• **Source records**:
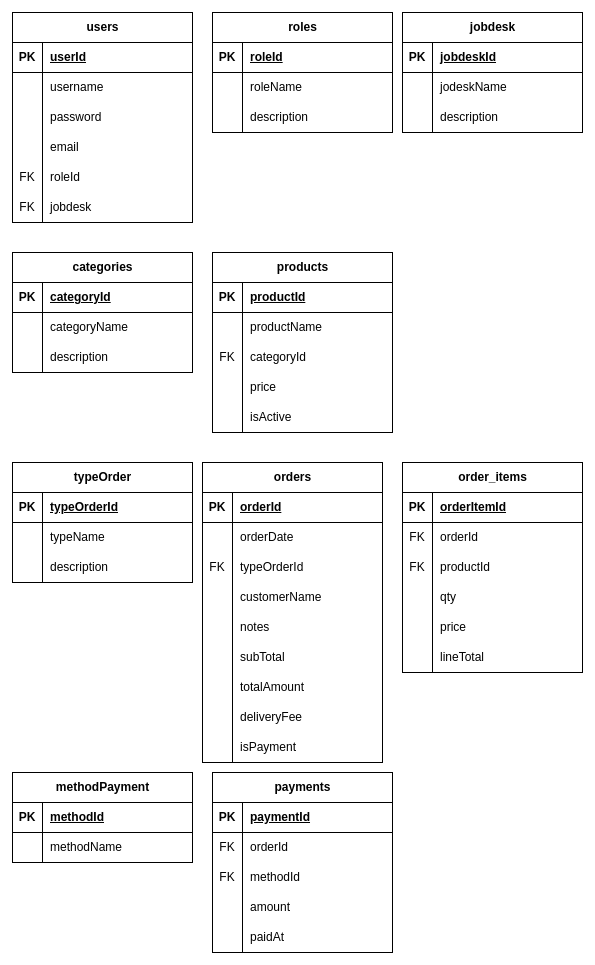
<!DOCTYPE html>
<html lang="en">
<head>
<meta charset="utf-8">
<title>Database schema</title>
<style>
  :root { --paper: #ffffff; --ink: #000000; }
  * { box-sizing: border-box; margin: 0; padding: 0; }
  html, body { width: 595px; height: 965px; overflow: hidden; background: var(--paper); }
  .schema {
    position: relative; width: 595px; height: 965px;
    color: var(--ink); font: 12px/15px "Liberation Sans", Arial, sans-serif;
  }
  .entity {
    position: absolute; left: var(--x); top: var(--y); width: 181px;
    border: 1px solid var(--ink); background: var(--paper);
  }
  .entity h2 {
    height: 30px; border-bottom: 1px solid var(--ink);
    font-size: 12px; line-height: 29px; text-align: center;
  }
  .fields { list-style: none; }
  .fields li { display: grid; grid-template-columns: 30px 1fr; height: 30px; line-height: 29px; }
  .fields li:last-child { height: 29px; }
  .fields .primary { border-bottom: 1px solid var(--ink); font-weight: bold; }
  .primary .name { text-decoration: underline; }
  .key { border-right: 1px solid var(--ink); text-align: center; padding-right: 1px; }
  .name { padding-left: 7px; }
</style>
</head>
<body>
<main class="schema">
  <section class="entity" style="--x:12px;--y:12px">
    <h2>users</h2>
    <ul class="fields">
      <li class="primary"><span class="key">PK</span><span class="name">userId</span></li>
      <li><span class="key"></span><span class="name">username</span></li>
      <li><span class="key"></span><span class="name">password</span></li>
      <li><span class="key"></span><span class="name">email</span></li>
      <li><span class="key">FK</span><span class="name">roleId</span></li>
      <li><span class="key">FK</span><span class="name">jobdesk</span></li>
    </ul>
  </section>

  <section class="entity" style="--x:212px;--y:12px">
    <h2>roles</h2>
    <ul class="fields">
      <li class="primary"><span class="key">PK</span><span class="name">roleId</span></li>
      <li><span class="key"></span><span class="name">roleName</span></li>
      <li><span class="key"></span><span class="name">description</span></li>
    </ul>
  </section>

  <section class="entity" style="--x:402px;--y:12px">
    <h2>jobdesk</h2>
    <ul class="fields">
      <li class="primary"><span class="key">PK</span><span class="name">jobdeskId</span></li>
      <li><span class="key"></span><span class="name">jodeskName</span></li>
      <li><span class="key"></span><span class="name">description</span></li>
    </ul>
  </section>

  <section class="entity" style="--x:12px;--y:252px">
    <h2>categories</h2>
    <ul class="fields">
      <li class="primary"><span class="key">PK</span><span class="name">categoryId</span></li>
      <li><span class="key"></span><span class="name">categoryName</span></li>
      <li><span class="key"></span><span class="name">description</span></li>
    </ul>
  </section>

  <section class="entity" style="--x:212px;--y:252px">
    <h2>products</h2>
    <ul class="fields">
      <li class="primary"><span class="key">PK</span><span class="name">productId</span></li>
      <li><span class="key"></span><span class="name">productName</span></li>
      <li><span class="key">FK</span><span class="name">categoryId</span></li>
      <li><span class="key"></span><span class="name">price</span></li>
      <li><span class="key"></span><span class="name">isActive</span></li>
    </ul>
  </section>

  <section class="entity" style="--x:12px;--y:462px">
    <h2>typeOrder</h2>
    <ul class="fields">
      <li class="primary"><span class="key">PK</span><span class="name">typeOrderId</span></li>
      <li><span class="key"></span><span class="name">typeName</span></li>
      <li><span class="key"></span><span class="name">description</span></li>
    </ul>
  </section>

  <section class="entity" style="--x:202px;--y:462px">
    <h2>orders</h2>
    <ul class="fields">
      <li class="primary"><span class="key">PK</span><span class="name">orderId</span></li>
      <li><span class="key"></span><span class="name">orderDate</span></li>
      <li><span class="key">FK</span><span class="name">typeOrderId</span></li>
      <li><span class="key"></span><span class="name">customerName</span></li>
      <li><span class="key"></span><span class="name">notes</span></li>
      <li><span class="key"></span><span class="name">subTotal</span></li>
      <li><span class="key"></span><span class="name">totalAmount</span></li>
      <li><span class="key"></span><span class="name">deliveryFee</span></li>
      <li><span class="key"></span><span class="name">isPayment</span></li>
    </ul>
  </section>

  <section class="entity" style="--x:402px;--y:462px">
    <h2>order_items</h2>
    <ul class="fields">
      <li class="primary"><span class="key">PK</span><span class="name">orderItemId</span></li>
      <li><span class="key">FK</span><span class="name">orderId</span></li>
      <li><span class="key">FK</span><span class="name">productId</span></li>
      <li><span class="key"></span><span class="name">qty</span></li>
      <li><span class="key"></span><span class="name">price</span></li>
      <li><span class="key"></span><span class="name">lineTotal</span></li>
    </ul>
  </section>

  <section class="entity" style="--x:12px;--y:772px">
    <h2>methodPayment</h2>
    <ul class="fields">
      <li class="primary"><span class="key">PK</span><span class="name">methodId</span></li>
      <li><span class="key"></span><span class="name">methodName</span></li>
    </ul>
  </section>

  <section class="entity" style="--x:212px;--y:772px">
    <h2>payments</h2>
    <ul class="fields">
      <li class="primary"><span class="key">PK</span><span class="name">paymentId</span></li>
      <li><span class="key">FK</span><span class="name">orderId</span></li>
      <li><span class="key">FK</span><span class="name">methodId</span></li>
      <li><span class="key"></span><span class="name">amount</span></li>
      <li><span class="key"></span><span class="name">paidAt</span></li>
    </ul>
  </section>
</main>
</body>
</html>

• **Assigned task**: What is needed is a word-for-word copy of the data, minus its pictures.

• **Output below**:
<!DOCTYPE html>
<html lang="en">
<head>
<meta charset="utf-8">
<title>Database schema</title>
<style>
  :root { --paper: #ffffff; --ink: #000000; }
  * { box-sizing: border-box; margin: 0; padding: 0; }
  html, body { width: 595px; height: 965px; overflow: hidden; background: var(--paper); }
  .schema {
    position: relative; width: 595px; height: 965px;
    color: var(--ink); font: 12px/15px "Liberation Sans", Arial, sans-serif;
  }
  .entity {
    position: absolute; left: var(--x); top: var(--y); width: 181px;
    border: 1px solid var(--ink); background: var(--paper);
  }
  .entity h2 {
    height: 30px; border-bottom: 1px solid var(--ink);
    font-size: 12px; line-height: 29px; text-align: center;
  }
  .fields { list-style: none; }
  .fields li { display: grid; grid-template-columns: 30px 1fr; height: 30px; line-height: 29px; }
  .fields li:last-child { height: 29px; }
  .fields .primary { border-bottom: 1px solid var(--ink); font-weight: bold; }
  .primary .name { text-decoration: underline; }
  .key { border-right: 1px solid var(--ink); text-align: center; padding-right: 1px; }
  .name { padding-left: 7px; }
</style>
</head>
<body>
<main class="schema">
  <section class="entity" style="--x:12px;--y:12px">
    <h2>users</h2>
    <ul class="fields">
      <li class="primary"><span class="key">PK</span><span class="name">userId</span></li>
      <li><span class="key"></span><span class="name">username</span></li>
      <li><span class="key"></span><span class="name">password</span></li>
      <li><span class="key"></span><span class="name">email</span></li>
      <li><span class="key">FK</span><span class="name">roleId</span></li>
      <li><span class="key">FK</span><span class="name">jobdesk</span></li>
    </ul>
  </section>

  <section class="entity" style="--x:212px;--y:12px">
    <h2>roles</h2>
    <ul class="fields">
      <li class="primary"><span class="key">PK</span><span class="name">roleId</span></li>
      <li><span class="key"></span><span class="name">roleName</span></li>
      <li><span class="key"></span><span class="name">description</span></li>
    </ul>
  </section>

  <section class="entity" style="--x:402px;--y:12px">
    <h2>jobdesk</h2>
    <ul class="fields">
      <li class="primary"><span class="key">PK</span><span class="name">jobdeskId</span></li>
      <li><span class="key"></span><span class="name">jodeskName</span></li>
      <li><span class="key"></span><span class="name">description</span></li>
    </ul>
  </section>

  <section class="entity" style="--x:12px;--y:252px">
    <h2>categories</h2>
    <ul class="fields">
      <li class="primary"><span class="key">PK</span><span class="name">categoryId</span></li>
      <li><span class="key"></span><span class="name">categoryName</span></li>
      <li><span class="key"></span><span class="name">description</span></li>
    </ul>
  </section>

  <section class="entity" style="--x:212px;--y:252px">
    <h2>products</h2>
    <ul class="fields">
      <li class="primary"><span class="key">PK</span><span class="name">productId</span></li>
      <li><span class="key"></span><span class="name">productName</span></li>
      <li><span class="key">FK</span><span class="name">categoryId</span></li>
      <li><span class="key"></span><span class="name">price</span></li>
      <li><span class="key"></span><span class="name">isActive</span></li>
    </ul>
  </section>

  <section class="entity" style="--x:12px;--y:462px">
    <h2>typeOrder</h2>
    <ul class="fields">
      <li class="primary"><span class="key">PK</span><span class="name">typeOrderId</span></li>
      <li><span class="key"></span><span class="name">typeName</span></li>
      <li><span class="key"></span><span class="name">description</span></li>
    </ul>
  </section>

  <section class="entity" style="--x:202px;--y:462px">
    <h2>orders</h2>
    <ul class="fields">
      <li class="primary"><span class="key">PK</span><span class="name">orderId</span></li>
      <li><span class="key"></span><span class="name">orderDate</span></li>
      <li><span class="key">FK</span><span class="name">typeOrderId</span></li>
      <li><span class="key"></span><span class="name">customerName</span></li>
      <li><span class="key"></span><span class="name">notes</span></li>
      <li><span class="key"></span><span class="name">subTotal</span></li>
      <li><span class="key"></span><span class="name">totalAmount</span></li>
      <li><span class="key"></span><span class="name">deliveryFee</span></li>
      <li><span class="key"></span><span class="name">isPayment</span></li>
    </ul>
  </section>

  <section class="entity" style="--x:402px;--y:462px">
    <h2>order_items</h2>
    <ul class="fields">
      <li class="primary"><span class="key">PK</span><span class="name">orderItemId</span></li>
      <li><span class="key">FK</span><span class="name">orderId</span></li>
      <li><span class="key">FK</span><span class="name">productId</span></li>
      <li><span class="key"></span><span class="name">qty</span></li>
      <li><span class="key"></span><span class="name">price</span></li>
      <li><span class="key"></span><span class="name">lineTotal</span></li>
    </ul>
  </section>

  <section class="entity" style="--x:12px;--y:772px">
    <h2>methodPayment</h2>
    <ul class="fields">
      <li class="primary"><span class="key">PK</span><span class="name">methodId</span></li>
      <li><span class="key"></span><span class="name">methodName</span></li>
    </ul>
  </section>

  <section class="entity" style="--x:212px;--y:772px">
    <h2>payments</h2>
    <ul class="fields">
      <li class="primary"><span class="key">PK</span><span class="name">paymentId</span></li>
      <li><span class="key">FK</span><span class="name">orderId</span></li>
      <li><span class="key">FK</span><span class="name">methodId</span></li>
      <li><span class="key"></span><span class="name">amount</span></li>
      <li><span class="key"></span><span class="name">paidAt</span></li>
    </ul>
  </section>
</main>
</body>
</html>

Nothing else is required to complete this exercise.